Read the data below line by line and copy each one with "flex" in it.

Saved data entries
BEGIN

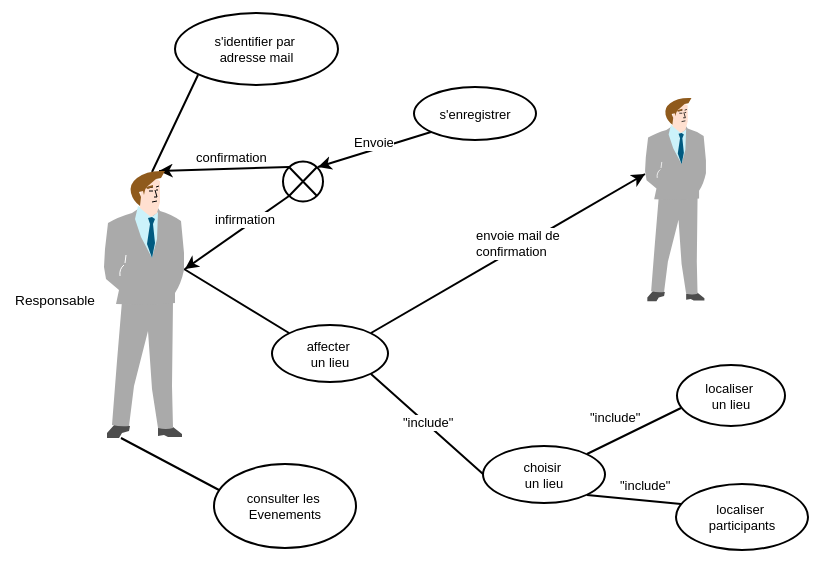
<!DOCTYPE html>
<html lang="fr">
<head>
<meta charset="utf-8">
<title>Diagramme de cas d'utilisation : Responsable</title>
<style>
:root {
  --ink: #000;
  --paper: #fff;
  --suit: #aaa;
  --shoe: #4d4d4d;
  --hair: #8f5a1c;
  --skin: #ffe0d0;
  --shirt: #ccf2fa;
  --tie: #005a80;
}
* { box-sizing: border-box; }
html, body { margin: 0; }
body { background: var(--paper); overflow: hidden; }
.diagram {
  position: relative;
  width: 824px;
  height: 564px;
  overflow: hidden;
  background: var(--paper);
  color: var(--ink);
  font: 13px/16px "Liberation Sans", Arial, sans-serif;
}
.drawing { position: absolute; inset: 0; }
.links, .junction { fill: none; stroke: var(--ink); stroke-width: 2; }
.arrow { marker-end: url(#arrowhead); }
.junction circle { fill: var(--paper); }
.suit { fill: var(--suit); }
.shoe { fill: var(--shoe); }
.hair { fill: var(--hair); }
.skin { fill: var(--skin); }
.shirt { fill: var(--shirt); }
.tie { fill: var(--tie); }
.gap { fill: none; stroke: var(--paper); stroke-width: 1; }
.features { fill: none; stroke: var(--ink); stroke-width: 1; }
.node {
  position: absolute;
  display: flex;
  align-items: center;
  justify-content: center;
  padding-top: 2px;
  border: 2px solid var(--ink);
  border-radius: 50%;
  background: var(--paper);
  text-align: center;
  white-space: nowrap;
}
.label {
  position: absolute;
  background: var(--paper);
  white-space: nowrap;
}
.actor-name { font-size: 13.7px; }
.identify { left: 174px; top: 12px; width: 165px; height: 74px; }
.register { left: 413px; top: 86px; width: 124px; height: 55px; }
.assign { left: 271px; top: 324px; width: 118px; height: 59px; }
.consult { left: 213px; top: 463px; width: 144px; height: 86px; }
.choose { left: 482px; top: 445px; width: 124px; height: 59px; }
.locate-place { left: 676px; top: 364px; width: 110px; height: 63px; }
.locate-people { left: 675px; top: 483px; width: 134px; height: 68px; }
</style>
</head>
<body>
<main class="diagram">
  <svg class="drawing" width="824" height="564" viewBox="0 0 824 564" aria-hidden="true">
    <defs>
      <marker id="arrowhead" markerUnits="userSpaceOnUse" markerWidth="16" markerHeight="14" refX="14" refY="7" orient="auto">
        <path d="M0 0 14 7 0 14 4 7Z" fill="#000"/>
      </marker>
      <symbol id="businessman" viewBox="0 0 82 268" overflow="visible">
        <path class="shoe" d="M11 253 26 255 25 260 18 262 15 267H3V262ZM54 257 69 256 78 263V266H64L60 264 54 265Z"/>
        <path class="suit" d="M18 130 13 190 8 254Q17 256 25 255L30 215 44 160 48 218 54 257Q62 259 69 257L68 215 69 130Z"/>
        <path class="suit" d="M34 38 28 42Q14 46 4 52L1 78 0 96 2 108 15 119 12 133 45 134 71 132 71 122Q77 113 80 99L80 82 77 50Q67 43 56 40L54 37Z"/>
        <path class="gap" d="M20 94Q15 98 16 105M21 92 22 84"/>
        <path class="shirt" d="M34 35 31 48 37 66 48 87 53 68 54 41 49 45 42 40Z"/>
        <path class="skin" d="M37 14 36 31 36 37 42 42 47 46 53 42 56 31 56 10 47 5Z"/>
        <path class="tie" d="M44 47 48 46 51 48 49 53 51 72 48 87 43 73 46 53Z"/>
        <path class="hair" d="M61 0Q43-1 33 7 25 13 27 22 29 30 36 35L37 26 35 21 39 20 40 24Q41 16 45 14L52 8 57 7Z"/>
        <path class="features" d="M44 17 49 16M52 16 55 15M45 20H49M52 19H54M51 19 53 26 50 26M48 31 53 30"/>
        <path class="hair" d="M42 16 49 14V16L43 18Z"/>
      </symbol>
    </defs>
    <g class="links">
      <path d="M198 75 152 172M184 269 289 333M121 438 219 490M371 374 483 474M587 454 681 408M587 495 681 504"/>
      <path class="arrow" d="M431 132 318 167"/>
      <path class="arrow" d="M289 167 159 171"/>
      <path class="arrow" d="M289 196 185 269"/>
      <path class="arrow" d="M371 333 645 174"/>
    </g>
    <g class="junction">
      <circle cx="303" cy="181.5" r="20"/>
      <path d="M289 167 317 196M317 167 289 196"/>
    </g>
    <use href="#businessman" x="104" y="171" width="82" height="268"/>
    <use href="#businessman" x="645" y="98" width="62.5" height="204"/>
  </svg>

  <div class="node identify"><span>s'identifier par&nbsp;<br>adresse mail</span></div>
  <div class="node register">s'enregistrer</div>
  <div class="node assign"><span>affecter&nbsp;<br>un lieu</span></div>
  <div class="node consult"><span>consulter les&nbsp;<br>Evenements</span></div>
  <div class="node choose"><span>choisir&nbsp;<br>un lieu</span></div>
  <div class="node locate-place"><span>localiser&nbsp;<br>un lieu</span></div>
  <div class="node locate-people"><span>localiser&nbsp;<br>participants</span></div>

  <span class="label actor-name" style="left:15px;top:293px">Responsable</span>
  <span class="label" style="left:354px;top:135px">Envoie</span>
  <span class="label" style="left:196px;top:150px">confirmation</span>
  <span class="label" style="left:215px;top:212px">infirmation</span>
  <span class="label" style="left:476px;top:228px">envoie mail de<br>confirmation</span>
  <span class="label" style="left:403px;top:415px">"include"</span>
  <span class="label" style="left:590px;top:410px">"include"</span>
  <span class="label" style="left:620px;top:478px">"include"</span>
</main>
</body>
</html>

END
BEGIN

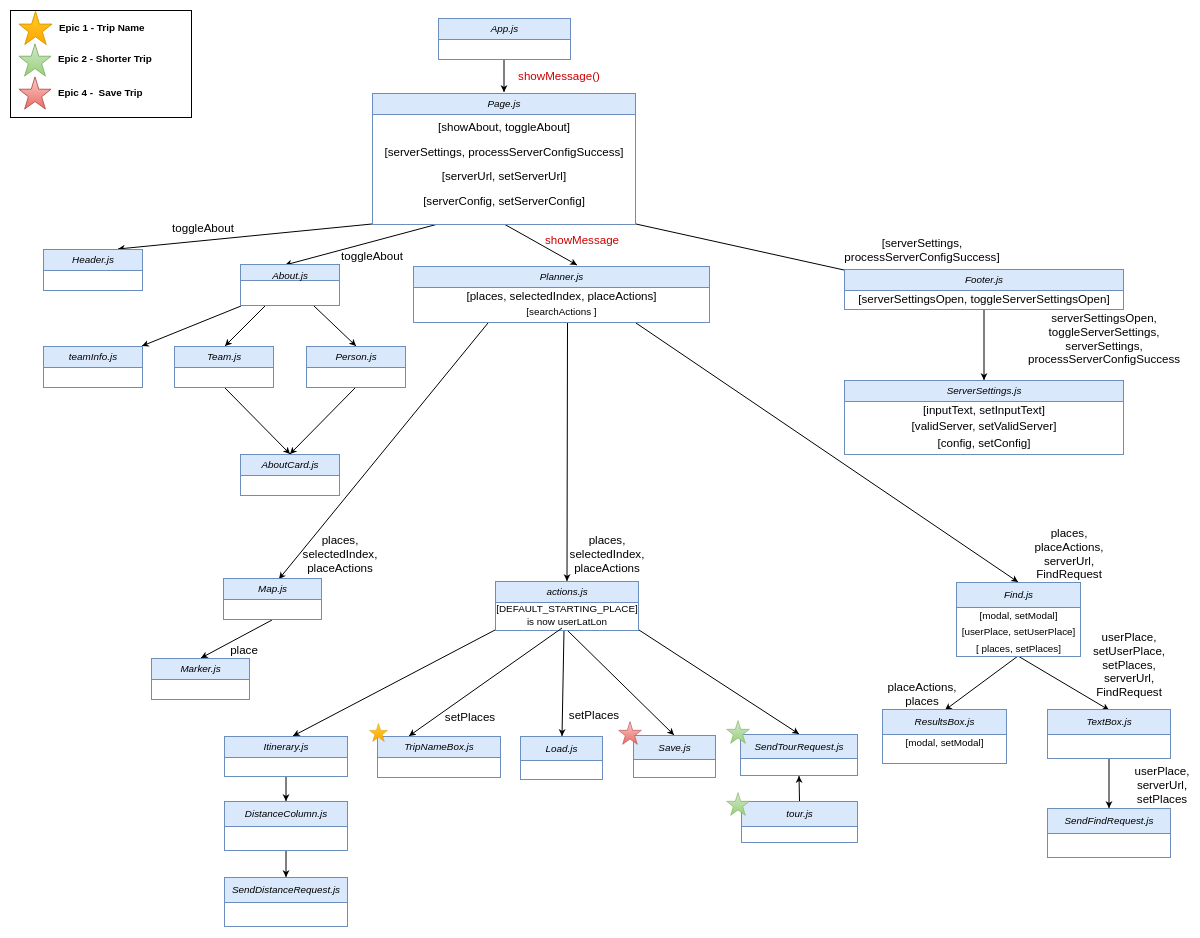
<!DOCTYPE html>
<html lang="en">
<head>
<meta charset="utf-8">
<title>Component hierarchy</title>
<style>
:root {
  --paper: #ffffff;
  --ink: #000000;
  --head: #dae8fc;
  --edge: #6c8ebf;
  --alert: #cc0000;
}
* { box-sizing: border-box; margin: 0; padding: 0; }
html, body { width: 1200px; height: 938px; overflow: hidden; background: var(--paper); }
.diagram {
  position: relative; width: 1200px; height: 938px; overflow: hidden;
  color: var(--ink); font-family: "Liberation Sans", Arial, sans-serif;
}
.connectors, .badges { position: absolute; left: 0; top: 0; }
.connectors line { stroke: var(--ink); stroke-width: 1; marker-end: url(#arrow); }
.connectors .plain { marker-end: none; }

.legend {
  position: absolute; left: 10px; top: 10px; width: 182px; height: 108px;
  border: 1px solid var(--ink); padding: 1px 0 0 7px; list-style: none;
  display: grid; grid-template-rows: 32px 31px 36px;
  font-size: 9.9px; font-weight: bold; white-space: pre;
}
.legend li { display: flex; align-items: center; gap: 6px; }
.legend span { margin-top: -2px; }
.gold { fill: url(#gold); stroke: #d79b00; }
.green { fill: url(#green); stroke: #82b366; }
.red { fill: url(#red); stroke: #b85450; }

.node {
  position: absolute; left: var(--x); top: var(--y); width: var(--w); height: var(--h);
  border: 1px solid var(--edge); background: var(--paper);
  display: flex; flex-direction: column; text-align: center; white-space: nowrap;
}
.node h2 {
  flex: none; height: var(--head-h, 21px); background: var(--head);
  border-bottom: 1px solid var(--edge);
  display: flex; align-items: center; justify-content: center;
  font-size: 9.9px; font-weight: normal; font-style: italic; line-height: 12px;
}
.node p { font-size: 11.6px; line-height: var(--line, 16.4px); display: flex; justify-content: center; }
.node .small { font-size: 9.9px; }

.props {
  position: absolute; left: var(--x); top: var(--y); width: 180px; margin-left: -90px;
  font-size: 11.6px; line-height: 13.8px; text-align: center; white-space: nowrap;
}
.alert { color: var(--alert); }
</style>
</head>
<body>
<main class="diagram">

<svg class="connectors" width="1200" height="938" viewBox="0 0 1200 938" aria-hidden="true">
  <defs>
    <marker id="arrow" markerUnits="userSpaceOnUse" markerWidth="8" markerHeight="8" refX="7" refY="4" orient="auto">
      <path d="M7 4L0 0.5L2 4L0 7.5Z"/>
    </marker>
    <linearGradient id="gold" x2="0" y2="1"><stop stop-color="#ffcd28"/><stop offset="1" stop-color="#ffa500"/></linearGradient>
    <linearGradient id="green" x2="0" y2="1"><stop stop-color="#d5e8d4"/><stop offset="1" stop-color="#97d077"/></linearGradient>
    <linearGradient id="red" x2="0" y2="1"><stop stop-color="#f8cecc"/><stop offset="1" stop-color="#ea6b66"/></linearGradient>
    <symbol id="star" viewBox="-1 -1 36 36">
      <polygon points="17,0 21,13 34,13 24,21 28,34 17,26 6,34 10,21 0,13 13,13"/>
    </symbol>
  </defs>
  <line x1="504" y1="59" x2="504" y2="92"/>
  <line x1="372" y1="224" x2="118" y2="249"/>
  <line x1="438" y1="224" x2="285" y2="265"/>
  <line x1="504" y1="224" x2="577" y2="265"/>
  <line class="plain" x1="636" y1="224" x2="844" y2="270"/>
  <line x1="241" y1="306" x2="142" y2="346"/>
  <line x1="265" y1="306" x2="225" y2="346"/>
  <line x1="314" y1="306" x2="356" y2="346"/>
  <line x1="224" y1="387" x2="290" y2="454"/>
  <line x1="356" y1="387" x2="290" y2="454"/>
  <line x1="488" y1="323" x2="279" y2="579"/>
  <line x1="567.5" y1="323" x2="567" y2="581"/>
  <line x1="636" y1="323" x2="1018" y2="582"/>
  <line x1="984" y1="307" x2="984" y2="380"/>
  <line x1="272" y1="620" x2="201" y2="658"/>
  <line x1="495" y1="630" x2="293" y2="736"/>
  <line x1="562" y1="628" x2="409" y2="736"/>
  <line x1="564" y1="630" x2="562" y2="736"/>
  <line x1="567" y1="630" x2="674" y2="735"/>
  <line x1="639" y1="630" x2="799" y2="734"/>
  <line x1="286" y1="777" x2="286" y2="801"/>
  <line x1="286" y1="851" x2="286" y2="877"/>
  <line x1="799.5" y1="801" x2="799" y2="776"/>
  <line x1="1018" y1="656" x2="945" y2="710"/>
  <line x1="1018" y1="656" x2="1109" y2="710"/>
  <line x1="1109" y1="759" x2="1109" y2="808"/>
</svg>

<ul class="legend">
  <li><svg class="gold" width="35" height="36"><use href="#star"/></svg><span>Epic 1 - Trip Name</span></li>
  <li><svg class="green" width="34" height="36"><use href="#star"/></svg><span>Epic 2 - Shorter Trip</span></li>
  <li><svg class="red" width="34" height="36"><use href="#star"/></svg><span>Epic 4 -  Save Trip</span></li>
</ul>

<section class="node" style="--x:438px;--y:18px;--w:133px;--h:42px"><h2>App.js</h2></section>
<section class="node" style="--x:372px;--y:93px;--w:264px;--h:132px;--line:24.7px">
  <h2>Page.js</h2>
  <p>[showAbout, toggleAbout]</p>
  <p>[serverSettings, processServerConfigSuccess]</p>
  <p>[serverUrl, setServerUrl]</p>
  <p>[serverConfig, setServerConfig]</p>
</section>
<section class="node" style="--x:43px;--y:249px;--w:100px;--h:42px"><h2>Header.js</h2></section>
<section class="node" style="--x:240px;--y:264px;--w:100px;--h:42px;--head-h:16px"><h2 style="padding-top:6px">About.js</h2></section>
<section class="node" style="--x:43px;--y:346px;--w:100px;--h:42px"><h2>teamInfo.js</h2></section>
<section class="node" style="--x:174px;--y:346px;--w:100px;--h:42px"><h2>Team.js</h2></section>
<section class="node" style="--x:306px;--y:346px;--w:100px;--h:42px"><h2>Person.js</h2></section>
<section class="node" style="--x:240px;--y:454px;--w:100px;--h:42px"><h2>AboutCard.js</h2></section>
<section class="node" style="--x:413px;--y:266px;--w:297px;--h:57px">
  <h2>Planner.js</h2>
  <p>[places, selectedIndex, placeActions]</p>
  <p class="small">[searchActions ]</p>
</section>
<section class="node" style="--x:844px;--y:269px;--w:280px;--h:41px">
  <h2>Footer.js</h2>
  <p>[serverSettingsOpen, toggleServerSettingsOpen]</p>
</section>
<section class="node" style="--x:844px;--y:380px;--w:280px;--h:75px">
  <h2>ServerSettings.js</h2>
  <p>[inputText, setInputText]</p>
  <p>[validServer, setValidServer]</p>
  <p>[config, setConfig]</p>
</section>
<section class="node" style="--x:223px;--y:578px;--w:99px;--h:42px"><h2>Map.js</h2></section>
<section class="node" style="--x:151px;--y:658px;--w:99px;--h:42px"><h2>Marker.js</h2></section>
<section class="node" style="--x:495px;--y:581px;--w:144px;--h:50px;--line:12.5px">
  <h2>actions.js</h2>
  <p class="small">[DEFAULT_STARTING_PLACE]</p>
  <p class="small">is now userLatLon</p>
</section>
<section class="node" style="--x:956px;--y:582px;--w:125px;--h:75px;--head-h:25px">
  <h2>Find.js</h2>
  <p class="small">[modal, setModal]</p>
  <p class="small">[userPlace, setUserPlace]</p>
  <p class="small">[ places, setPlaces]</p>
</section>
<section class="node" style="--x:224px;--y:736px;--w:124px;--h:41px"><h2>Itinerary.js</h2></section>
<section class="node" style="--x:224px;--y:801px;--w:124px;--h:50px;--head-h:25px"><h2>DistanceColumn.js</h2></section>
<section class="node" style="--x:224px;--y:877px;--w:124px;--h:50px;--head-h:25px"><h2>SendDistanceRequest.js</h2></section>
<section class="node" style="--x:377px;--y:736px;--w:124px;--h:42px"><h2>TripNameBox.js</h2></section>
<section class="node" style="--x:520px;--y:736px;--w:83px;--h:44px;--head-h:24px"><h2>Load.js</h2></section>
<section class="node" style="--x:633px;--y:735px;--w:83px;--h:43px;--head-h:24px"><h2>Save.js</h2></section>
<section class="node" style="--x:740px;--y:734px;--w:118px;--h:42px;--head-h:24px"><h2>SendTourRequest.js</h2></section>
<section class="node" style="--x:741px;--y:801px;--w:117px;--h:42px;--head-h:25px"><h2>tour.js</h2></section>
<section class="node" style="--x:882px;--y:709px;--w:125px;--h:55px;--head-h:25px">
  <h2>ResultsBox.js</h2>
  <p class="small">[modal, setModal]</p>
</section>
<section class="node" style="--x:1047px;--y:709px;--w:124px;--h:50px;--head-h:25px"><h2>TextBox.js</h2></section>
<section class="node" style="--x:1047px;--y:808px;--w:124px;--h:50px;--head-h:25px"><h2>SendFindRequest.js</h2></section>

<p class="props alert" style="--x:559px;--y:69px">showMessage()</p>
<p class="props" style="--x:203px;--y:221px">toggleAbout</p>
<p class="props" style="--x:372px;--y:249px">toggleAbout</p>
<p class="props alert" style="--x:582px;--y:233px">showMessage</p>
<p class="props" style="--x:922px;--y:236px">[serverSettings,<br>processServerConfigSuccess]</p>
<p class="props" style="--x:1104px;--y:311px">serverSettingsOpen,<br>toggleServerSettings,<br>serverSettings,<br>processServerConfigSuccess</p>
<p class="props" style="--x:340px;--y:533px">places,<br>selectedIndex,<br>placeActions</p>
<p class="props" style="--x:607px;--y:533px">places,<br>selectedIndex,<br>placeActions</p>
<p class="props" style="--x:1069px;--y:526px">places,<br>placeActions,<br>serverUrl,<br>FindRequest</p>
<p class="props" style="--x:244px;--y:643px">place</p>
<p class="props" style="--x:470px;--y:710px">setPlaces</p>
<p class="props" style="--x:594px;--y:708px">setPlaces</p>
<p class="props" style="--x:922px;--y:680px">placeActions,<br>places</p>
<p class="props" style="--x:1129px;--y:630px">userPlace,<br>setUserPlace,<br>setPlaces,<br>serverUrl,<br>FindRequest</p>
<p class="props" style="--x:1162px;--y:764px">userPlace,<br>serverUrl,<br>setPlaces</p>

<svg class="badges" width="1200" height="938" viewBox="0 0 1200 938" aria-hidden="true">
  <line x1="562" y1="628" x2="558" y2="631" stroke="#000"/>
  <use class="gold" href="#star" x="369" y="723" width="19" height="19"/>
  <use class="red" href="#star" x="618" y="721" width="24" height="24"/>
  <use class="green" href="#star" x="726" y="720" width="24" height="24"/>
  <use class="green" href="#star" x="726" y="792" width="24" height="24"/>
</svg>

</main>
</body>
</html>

END

◆ Output below:
  display: flex;
.legend li { display: flex; align-items: center; gap: 6px; }
  display: flex; flex-direction: column; text-align: center; white-space: nowrap;
  flex: none; height: var(--head-h, 21px); background: var(--head);
  display: flex; align-items: center; justify-content: center;
.node p { font-size: 11.6px; line-height: var(--line, 16.4px); display: flex; justify-content: center; }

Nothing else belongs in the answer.